# GOAL OF THE EXERCISE
Check every line below for the string "border". Copy the ones that have it.

# PROVIDED INFORMATION
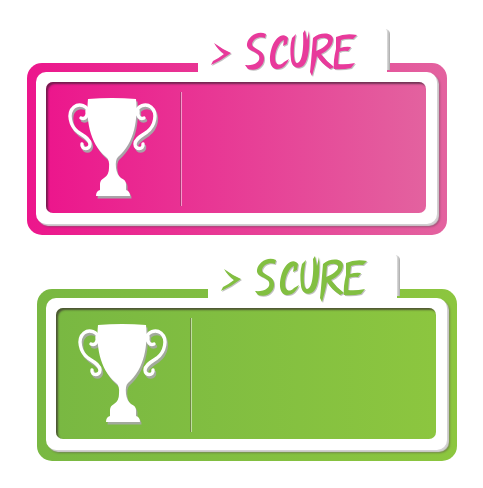
<!DOCTYPE html>
<html lang="en">
<head>
<meta charset="utf-8">
<title>Score banners</title>
<style>
:root {
  --white: #fff;
  --pink: #ec168c;
  --pink-soft: #e3629f;
  --green: #79b842;
  --green-soft: #8cc63f;
}
* { box-sizing: border-box; margin: 0; }
body {
  width: 483px;
  height: 488px;
  overflow: hidden;
  background: var(--white);
  font-family: "Inter", sans-serif;
}
.board {
  width: 483px;
  height: 488px;
  padding: 63px 0 0 27px;
  display: flex;
  flex-direction: column;
  gap: 54px;
}
.banner {
  position: relative;
  width: 420px;
  height: 172px;
  padding: 9px;
  border-radius: 15px;
  background: linear-gradient(90deg, var(--from), var(--to));
}
.banner-pink { --from: var(--pink); --to: var(--pink-soft); --ink: #e83a9b; }
.banner-green { --from: var(--green); --to: var(--green-soft); --ink: #82bf41; margin-left: 10px; }
.plate {
  width: 401px;
  height: 152px;
  padding: 10px;
  border-radius: 10px;
  background: var(--white);
  box-shadow: 2px 2px 1px #d2d0d2, 3px 3px 2px rgba(70, 50, 60, .45);
}
.field {
  display: flex;
  width: 380px;
  height: 131px;
  padding: 10px 0 0 18px;
  border-radius: 7px;
  background: linear-gradient(90deg, var(--from), var(--to));
  box-shadow: inset 2px 2px 2px rgba(50, 30, 45, .65);
}
.trophy { width: 100px; height: 112px; color: var(--white); }
.divider {
  width: 2px;
  height: 114px;
  margin-left: 16px;
  border-left: 1px solid rgba(90, 60, 75, .4);
  border-right: 1px solid rgba(255, 255, 255, .5);
}
.tab {
  position: absolute;
  left: 171px;
  top: -36px;
  width: 189px;
  height: 45px;
  border-radius: 0 5px 0 0;
  background: var(--white);
}
.tab::after {
  content: "";
  position: absolute;
  z-index: -1;
  left: 170px;
  top: 2px;
  width: 22px;
  height: 41px;
  border-radius: 0 5px 0 0;
  background: linear-gradient(90deg, #d8d8d8 88%, #aaa);
}
.tab { isolation: auto; }
.banner { isolation: isolate; }
.lettering { position: absolute; left: 0; top: 0; width: 189px; height: 52px; color: var(--ink); }
.defs { position: absolute; width: 0; height: 0; }
</style>
</head>
<body>
<svg class="defs" aria-hidden="true">
  <defs>
    <g id="trophy-shape">
      <path d="M88 99Q112 97 136 99C138 118 135 143 118 157Q115 160 116 168Q117 175 121 178Q126 180 126 184V190Q130 191 130 196H96Q96 191 100 190V184Q100 180 104 178Q109 175 109 168Q110 160 106 157C89 143 86 118 88 99Z" fill="currentColor"/>
      <g id="trophy-handle" fill="none" stroke="currentColor" stroke-width="3.4" stroke-linecap="round">
        <path d="M89 114C88 105 79 103 74 107C67 113 70 126 78 132C84 136 90 139 90 144C90 150 81 150 82 144"/>
        <path d="M81 118C85 120 88 116 87 111"/>
      </g>
      <use href="#trophy-handle" transform="translate(225 0) scale(-1 1)"/>
    </g>
    <g id="score-strokes">
      <path d="M214 43Q222 49 231 53Q222 60 211 65L213 61Q219 58 224 54Q218 50 214 43Z"/>
      <path d="M266 34C257 30 248 37 247 44C246 51 257 51 259 56C261 62 254 66 245 65L248 69C258 72 265 65 264 57C263 49 252 49 252 44C253 39 259 36 265 38Z"/>
      <path d="M288 38C284 32 276 36 272 47C268 59 270 69 277 69C283 69 287 64 289 59L284 62C279 67 275 64 275 58C275 50 280 41 284 40L283 46L287 44Z"/>
      <path d="M292 38L296 34C293 48 293 62 297 63C302 63 304 49 303 33L305 30L307 40L309 31C310 45 309 59 304 65C299 70 292 68 291 60C290 52 290 45 292 38Z"/>
      <path d="M313 38C320 32 332 32 333 39C333 46 327 51 321 54Q326 61 334 67L330 69Q321 63 317 56L315 65L312 76L310 72L311 62ZM317 40L316 51C322 49 329 44 328 40C326 37 321 37 317 40Z" fill-rule="evenodd"/>
      <path d="M336 37Q345 33 357 35L353 39Q346 38 341 40L340 48Q346 46 351 47L348 51Q343 50 339 52L338 64Q345 65 355 63L351 68Q342 70 334 69Q333 61 336 49Z"/>
    </g>
  </defs>
</svg>
<main class="board">
  <section class="banner banner-pink">
    <div class="plate">
      <div class="field">
        <svg class="trophy" viewBox="64 92 100 112" role="img" aria-label="Trophy">
          <use href="#trophy-shape" x="1.5" y="2.5" color="#a9a3a8"/>
          <use href="#trophy-shape"/>
        </svg>
        <span class="divider"></span>
      </div>
    </div>
    <div class="tab">
      <svg class="lettering" viewBox="198 27 189 52" role="img" aria-label="&gt; Score">
        <use href="#score-strokes" x="1" y="1" fill="#777" opacity=".45"/>
        <use href="#score-strokes" fill="currentColor"/>
      </svg>
    </div>
  </section>
  <section class="banner banner-green">
    <div class="plate">
      <div class="field">
        <svg class="trophy" viewBox="64 92 100 112" role="img" aria-label="Trophy">
          <use href="#trophy-shape" x="1.5" y="2.5" color="#a3aa9d"/>
          <use href="#trophy-shape"/>
        </svg>
        <span class="divider"></span>
      </div>
    </div>
    <div class="tab">
      <svg class="lettering" viewBox="198 27 189 52" role="img" aria-label="&gt; Score">
        <use href="#score-strokes" x="1" y="1" fill="#777" opacity=".45"/>
        <use href="#score-strokes" fill="currentColor"/>
      </svg>
    </div>
  </section>
</main>
</body>
</html>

# ANSWER SPACE
* { box-sizing: border-box; margin: 0; }
  border-radius: 15px;
  border-radius: 10px;
  border-radius: 7px;
  border-left: 1px solid rgba(90, 60, 75, .4);
  border-right: 1px solid rgba(255, 255, 255, .5);
  border-radius: 0 5px 0 0;
  border-radius: 0 5px 0 0;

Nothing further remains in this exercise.